(Rendered images with source text)
++++++++
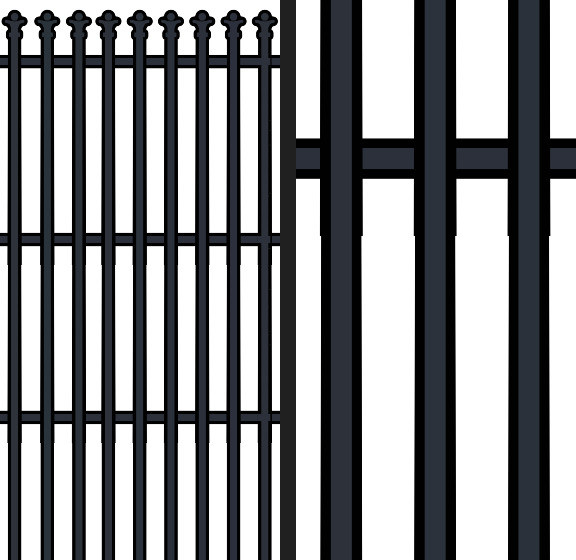
Left: the whole. Right: its middle third, enlarged.
A Shadertoy shader for this pattern:

```glsl
const vec2 CANVAS = vec2(384.0, 768.0);
const int POSTS = 9;
const float POST_PITCH = 42.9;
const float RAIL_PITCH = 244.0;
const float OUTLINE = 4.4;
const float HALF_FILL = 4.8;
const vec3 INK = vec3(0.005);
const vec3 IRON = vec3(0.17, 0.19, 0.23);

float hash(vec2 p) {
    vec3 q = fract(vec3(p.xyx) * 0.1031);
    q += dot(q, q.yzx + 33.33);
    return fract((q.x + q.y) * q.z);
}

float box(vec2 p, vec2 halfSize) {
    vec2 q = abs(p) - halfSize;
    return length(max(q, 0.0)) + min(max(q.x, q.y), 0.0);
}

float capsule(vec2 p, vec2 a, vec2 b, float radius) {
    vec2 ab = b - a;
    float t = clamp(dot(p - a, ab) / dot(ab, ab), 0.0, 1.0);
    return length(p - a - ab * t) - radius;
}

float smoothMin(float a, float b, float k) {
    float h = max(k - abs(a - b), 0.0) / k;
    return min(a, b) - h * h * k * 0.25;
}

float coverage(float d, float pixel) {
    return 1.0 - smoothstep(-0.5 * pixel, 0.5 * pixel, d);
}

// Uneven spacing: the second and third posts lean right of the grid
float postCenter(float index) {
    return 20.0 + POST_PITCH * index + 2.6 * exp(-2.0 * pow(abs(index - 1.6), 4.0));
}

// Domed tip, side arms, tapering neck and collar; y runs downward
float finial(vec2 p) {
    p.x = abs(p.x);
    float tip = length(p - vec2(0.0, 23.0)) - 5.2;
    float arm = capsule(p, vec2(0.0, 32.0), vec2(11.3, 29.3), 2.2);
    float neck = max(abs(p.y - 35.0) - 5.0, (p.x - 8.5 + 0.45 * (p.y - 30.0)) * 0.91);
    float collar = box(p - vec2(0.0, 47.5), vec2(5.8, 1.8)) - 1.7;
    float head = smoothMin(smoothMin(tip, arm, 2.5), neck, 1.5);
    return min(head, collar);
}

// Outline swells slightly down each cast section
float sectionSwell(float y) {
    float section = (y - 120.0) / RAIL_PITCH;
    return 0.6 * fract(section) * step(0.0, section) * step(section, 2.0);
}

float railDistance(float y) {
    float row = clamp(floor((y - 84.5) / RAIL_PITCH + 0.5), 0.0, 2.0);
    return abs(y - 84.5 - row * RAIL_PITCH);
}

vec3 paintPost(vec3 color, vec2 p, float index, float pixel) {
    float shaft = max(abs(p.x) - HALF_FILL, 30.0 - p.y);
    float fill = min(shaft, finial(p));
    float edge = min(shaft - sectionSwell(p.y), finial(p)) - OUTLINE;
    vec3 tint = IRON + 0.012 * (vec3(hash(vec2(index, 1.0)),
                                     hash(vec2(index, 2.0)),
                                     hash(vec2(index, 3.0))) - 0.5);
    color = mix(color, INK, coverage(edge, pixel));
    color = mix(color, tint, coverage(fill, pixel));

    // Dark creases at the sides of the collar
    float crease = box(vec2(abs(p.x) - 7.5, p.y - 44.0), vec2(2.5, 0.5));
    return mix(color, INK, coverage(crease, pixel));
}

// The final post has open rail joints and sparse chips on its right edge
vec3 wearLastPost(vec3 color, vec2 p, float pixel) {
    float joint = max(railDistance(p.y) - HALF_FILL, abs(p.x + 1.0) - 8.6);
    color = mix(color, IRON, coverage(joint, pixel));
    vec2 cell = floor(p / 2.0);
    float chipped = step(0.965, hash(cell + 71.0)) * step(160.0, p.y) * step(p.y, 500.0);
    float chip = length(p - (cell + 0.5) * 2.0) - 0.7;
    float band = step(abs(p.x - 6.0), 2.0);
    return mix(color, IRON, 0.6 * chipped * band * coverage(chip, pixel));
}

void mainImage(out vec4 fragColor, in vec2 fragCoord) {
    vec2 p = fragCoord / iResolution.xy * CANVAS;
    p.y = CANVAS.y - p.y;
    float pixel = CANVAS.x / iResolution.x;

    // Rails behind the posts
    float rail = railDistance(p.y) - HALF_FILL;
    vec3 color = mix(vec3(1.0), INK, coverage(rail - OUTLINE, pixel));
    color = mix(color, IRON, coverage(rail, pixel));

    // Posts from left to right
    for (int i = 0; i < POSTS; i++) {
        float index = float(i);
        vec2 local = p - vec2(postCenter(index), 0.0);
        color = paintPost(color, local, index, pixel);
    }
    float lastCenter = postCenter(float(POSTS - 1));
    color = wearLastPost(color, p - vec2(lastCenter, 0.0), pixel);

    fragColor = vec4(color, 1.0);
}
```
++++++++
AIM OF THE EXERCISE
Among the entries, how many lines hold the word "return"? Please answer with only that number.

TASK RESPONSE
11